Where can I find a systematic review of the concept a priori and a posteriori and investigations on their proper distinction? Classical texts are prefered but Kant, Aristotle are excluded. Actually the main accomplishment of Kant was on the part that he saw space and time to be subjective whereas Locke deemed them to be objective; but they both saw them as a prori. So the exact meaning of "a priori" and the word experience itself is required.
If you want a brief characterisation, (a) the a priori and the a posteriori both concern knowledge. They are epistemological concepts. They also centre on propositional knowledge : knowledge that something is the case, knowing that a proposition is true.
And (c) what is generally meant by saying that we have a priori knowledge is that we know the truth of certain propositions without appealing to sense experience as evidence or grounds. We know is 'prior' to or independently of experience. An example might be my knowledge that if A > B, and B > C, then A > C. Of course, without knowing a language (in this case English) which I learn from experience, I cannot recognise this as an a priori proposition. But given my knowledge of English, I don't need to appeal to sense experience to recognise that if A > B, and B > C, then A > C.
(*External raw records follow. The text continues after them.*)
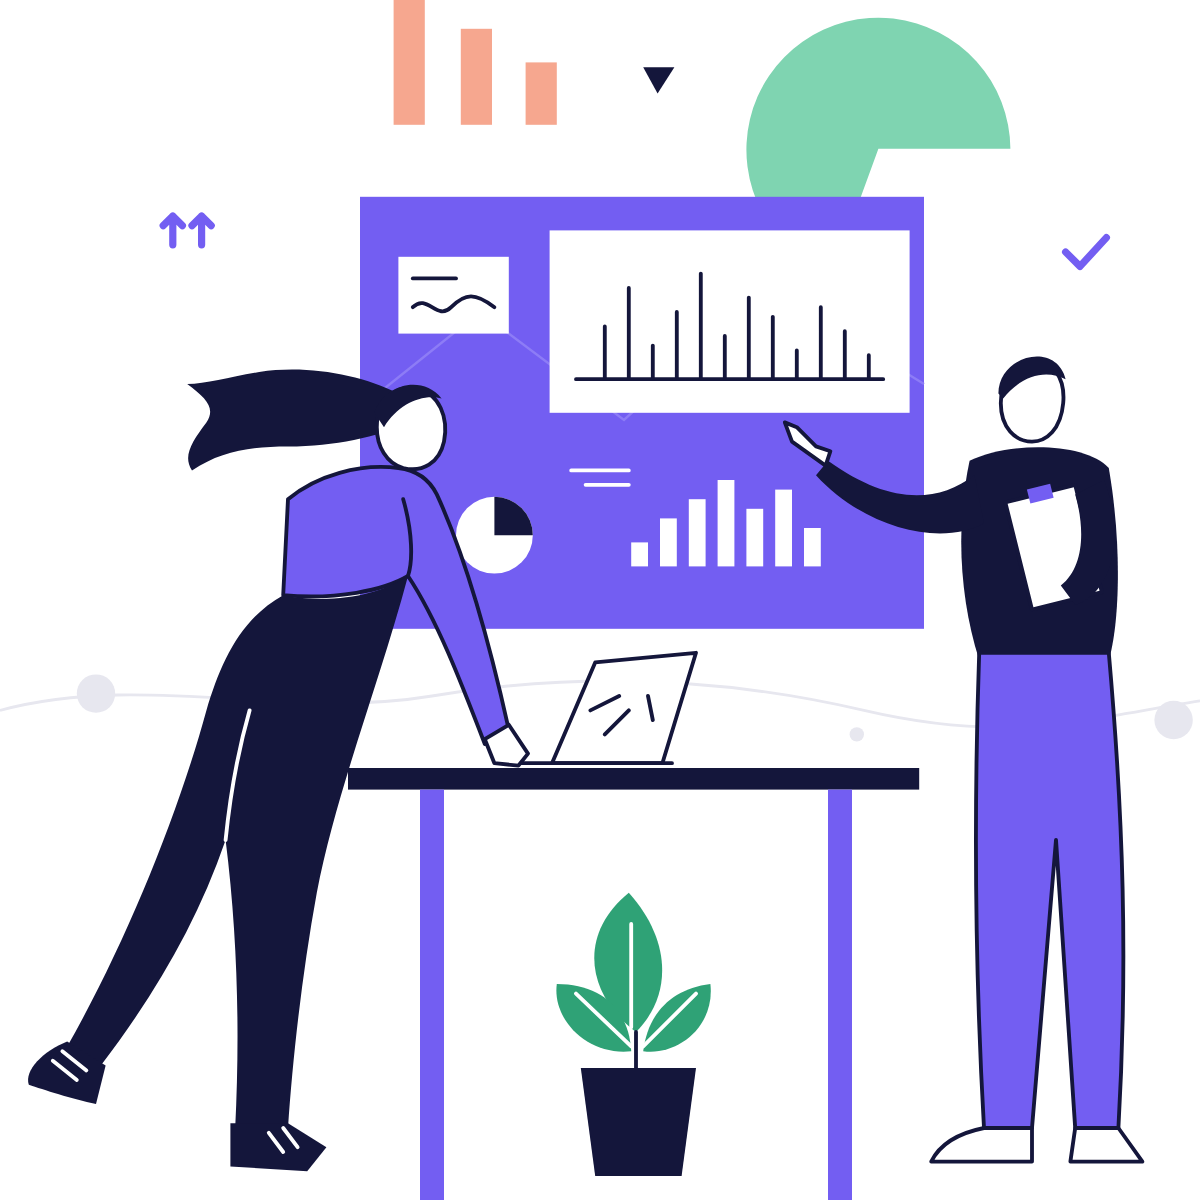
<!DOCTYPE html>
<html lang="en">
<head>
<meta charset="utf-8">
<title>Team reviewing analytics dashboard</title>
<link rel="stylesheet" href="https://fonts.googleapis.com/css2?family=Inter&display=swap">
<style>
:root{
  --violet:#735ef2;
  --violet-soft:#8d7cf6;
  --navy:#14163b;
  --peach:#f6a78f;
  --mint:#7fd4b1;
  --leaf:#2fa276;
  --white:#ffffff;
  --mist:#e7e7ef;
}
html,body{margin:0;padding:0;width:1200px;height:1200px;overflow:hidden;background:var(--white);font-family:"Inter",sans-serif}
.scene{display:block;width:1200px;height:1200px}
.fill-violet{fill:var(--violet)}
.fill-navy{fill:var(--navy)}
.fill-white{fill:var(--white)}
.fill-peach{fill:var(--peach)}
.fill-mint{fill:var(--mint)}
.fill-leaf{fill:var(--leaf)}
.fill-mist{fill:var(--mist)}
.stroke-navy{stroke:var(--navy);stroke-width:1.6;stroke-linecap:round;stroke-linejoin:round}
.line-navy{fill:none;stroke:var(--navy);stroke-width:1.6;stroke-linecap:round;stroke-linejoin:round}
.line-white{fill:none;stroke:var(--white);stroke-width:1.6;stroke-linecap:round;stroke-linejoin:round}
.line-violet{fill:none;stroke:var(--violet);stroke-width:3;stroke-linecap:round;stroke-linejoin:round}
.line-mist{fill:none;stroke:var(--mist);stroke-width:1.2}
</style>
</head>
<body>
<svg class="scene" viewBox="0 0 500 500" role="img" aria-label="Two colleagues discussing charts on a presentation board">
  <defs>
    <path id="arrow-up" d="M0 12 V0 M-4 4 L0 0 L4 4" class="line-violet"/>
  </defs>

  <!-- background motion line -->
  <path class="line-mist" d="M0 296 C60 280 120 300 180 290 S300 282 360 296 S450 300 500 292"/>
  <circle class="fill-mist" cx="40" cy="289" r="8"/>
  <circle class="fill-mist" cx="266" cy="289" r="6"/>
  <circle class="fill-mist" cx="489" cy="300" r="8"/>
  <circle class="fill-mist" cx="357" cy="306" r="3"/>

  <!-- floating decor -->
  <g class="fill-peach">
    <rect x="164" y="0" width="13" height="52"/>
    <rect x="192" y="12" width="13" height="40"/>
    <rect x="219" y="26" width="13" height="26"/>
  </g>
  <path class="fill-navy" d="M268 28 H281 L274 39 Z"/>
  <path class="fill-mint" d="M366 62 H421 A55 55 0 1 0 347 114 Z"/>
  <use href="#arrow-up" x="72" y="90"/>
  <use href="#arrow-up" x="84" y="90"/>
  <path d="M444 105 L450 111 L461 99" class="line-violet"/>

  <!-- presentation board -->
  <g class="board">
    <rect class="fill-violet" x="150" y="82" width="235" height="180"/>
    <path d="M150 170 L200 130 L260 175 L320 120 L385 160" fill="none" stroke="var(--violet-soft)" stroke-width="1"/>
    <rect class="fill-white" x="166" y="107" width="46" height="32"/>
    <path d="M172 116 H190" class="line-navy" stroke-width="1.4"/>
    <path d="M172 128 C178 122 182 134 188 128 S198 122 206 128" class="line-navy" stroke-width="1.4"/>
    <rect class="fill-white" x="229" y="96" width="150" height="76"/>
    <path class="line-navy" stroke-width="1.4" transform="translate(0 158)" d="M240 0 H368 M252 0 V-22 M262 0 V-38 M272 0 V-14 M282 0 V-28 M292 0 V-44 M302 0 V-18 M312 0 V-34 M322 0 V-26 M332 0 V-12 M342 0 V-30 M352 0 V-20 M362 0 V-10"/>
    <circle class="fill-white" cx="206" cy="223" r="16"/>
    <path class="fill-navy" d="M206 223 V207 A16 16 0 0 1 222 223 Z"/>
    <path class="line-white" d="M238 196 H262 M244 202 H262"/>
    <g class="fill-white">
      <rect x="263" y="226" width="7" height="10"/>
      <rect x="275" y="216" width="7" height="20"/>
      <rect x="287" y="208" width="7" height="28"/>
      <rect x="299" y="200" width="7" height="36"/>
      <rect x="311" y="212" width="7" height="24"/>
      <rect x="323" y="204" width="7" height="32"/>
      <rect x="335" y="220" width="7" height="16"/>
    </g>
  </g>

  <!-- desk with laptop -->
  <g class="desk">
    <path class="fill-white stroke-navy" d="M230 318 L248 276 L290 272 L276 318 Z"/>
    <path class="line-navy" d="M212 318 H280 M258 290 L246 296 M262 296 L252 306 M270 290 L272 300"/>
    <rect class="fill-navy" x="145" y="320" width="238" height="9"/>
    <rect class="fill-violet" x="175" y="329" width="10" height="171"/>
    <rect class="fill-violet" x="345" y="329" width="10" height="171"/>
  </g>

  <!-- potted plant -->
  <g class="plant">
    <path class="fill-leaf" d="M265 430 C245 415 240 390 262 372 C280 392 280 415 265 430 Z"/>
    <path class="fill-leaf" d="M263 438 C245 440 230 425 232 410 C250 410 262 420 263 438 Z"/>
    <path class="fill-leaf" d="M268 438 C282 440 298 428 296 410 C280 412 270 422 268 438 Z"/>
    <path class="line-white" stroke-width="1.4" d="M263 428 V385 M263 436 L240 414 M268 436 L290 414"/>
    <path class="line-navy" d="M265 445 V430"/>
    <path class="fill-navy" d="M242 445 H290 L284 490 H248 Z"/>
  </g>

  <!-- woman leaning on desk -->
  <g class="woman">
    <path class="fill-navy" d="M166 164 C150 156 128 152 108 155 C96 157 86 160 78 160 C86 166 90 170 86 176 C80 184 76 190 80 196 C92 188 104 186 120 186 C140 186 156 182 172 176 Z"/>
    <path class="fill-white stroke-navy" d="M157 178 C157 166 166 160 174 162 C183 164 187 174 185 184 C183 193 176 197 168 195 C161 193 157 186 157 178 Z"/>
    <path class="fill-navy" d="M156 172 C160 160 176 156 184 166 C176 164 166 168 160 178 Z"/>
    <path class="fill-violet stroke-navy" d="M120 208 C132 198 150 193 166 195 C174 196 179 200 182 206 C194 232 204 268 212 304 L202 310 C192 284 182 258 170 240 C160 246 140 250 118 248 Z"/>
    <path class="line-navy" d="M168 208 C172 222 172 234 170 240"/>
    <path class="fill-white stroke-navy" d="M202 308 L212 302 L220 314 L216 319 L206 318 Z"/>
    <path class="fill-navy" d="M118 248 C138 252 158 248 170 240 C158 285 140 330 132 372 C126 405 122 440 120 470 H98 C100 430 99 390 94 350 C82 385 64 415 42 444 L28 436 C52 394 74 340 86 296 C92 276 100 258 118 248 Z"/>
    <path class="line-white" stroke-width="1" d="M94 350 C96 330 100 310 104 296"/>
    <path class="fill-navy" d="M28 434 L44 444 L40 460 C30 458 18 454 12 452 C10 446 18 438 28 434 Z"/>
    <path class="line-white" stroke-width="1" d="M22 442 L32 450 M26 438 L36 446"/>
    <path class="fill-navy" d="M96 468 H120 L136 478 L128 488 L96 486 Z"/>
    <path class="line-white" stroke-width="1" d="M112 472 L118 480 M118 470 L124 478"/>
  </g>

  <!-- man pointing at board -->
  <g class="man">
    <path class="fill-white stroke-navy" d="M417 168 C417 156 424 150 431 150 C438 150 444 157 443 168 C442 179 436 184 430 184 C423 184 417 178 417 168 Z"/>
    <path class="fill-navy" d="M416 164 C416 148 440 142 444 158 C436 154 426 156 418 166 Z"/>
    <path class="fill-navy" d="M404 192 C420 184 452 184 462 195 C468 230 466 262 462 275 H408 C400 250 398 220 404 192 Z"/>
    <path class="fill-navy" d="M406 198 C390 210 370 210 345 192 L340 198 C360 220 392 228 410 218 Z"/>
    <path class="fill-white stroke-navy" d="M344 194 L330 184 L327 176 L332 178 L340 186 L346 188 Z"/>
    <rect class="fill-white stroke-navy" x="424" y="205" width="30" height="46" transform="rotate(-14 439 228)"/>
    <rect class="fill-violet" x="434" y="202" width="10" height="6" transform="rotate(-14 439 228)"/>
    <path class="fill-navy" d="M460 200 C470 225 462 248 448 252 L442 244 C452 236 452 220 448 206 Z"/>
    <path class="fill-violet stroke-navy" d="M408 272 H462 C468 340 470 400 466 470 H448 L440 350 L430 470 H410 C406 400 406 330 408 272 Z"/>
    <path class="fill-white stroke-navy" d="M410 470 H430 V484 H388 C392 476 400 472 410 470 Z"/>
    <path class="fill-white stroke-navy" d="M448 470 H466 L476 484 H446 Z"/>
  </g>
</svg>
</body>
</html>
In contrast (d) what is generally meant by saying that we have a posteriori knowledge is that we have it only following or dependently on experience. I know that Pu Yi was the last Emperor of China but I know this, not possibly a priori but only by appealing to sense experience as evidence or grounds.
The a priori/ a posteriori distinction has considerable historical significance but following the work of W.V.O. Quine and Saul Kripke it is not the sharp blade - the fixed, clear and incontrovertible distinction - it was thought to be.
David W. Benfield, 'The A Priori--A Posteriori Distinction', Philosophy and Phenomenological Research, Vol. 35, No. 2 (Dec., 1974), pp. 151-166.
W.V.O. Quine, 'Two Dogmas of Empiricism', From A Logical Point of View, 1954.
Saul A. Kripke, Naming and Necessity, 1960.
Paul K. Moser, A Priori Knowledge (Oxford Readings in Philosophy), ISBN 10: 0198750846 / ISBN 13: 9780198750840 Published by Oxford University Press, 1987. (Contains discussion of a posteriori knowledge as well.)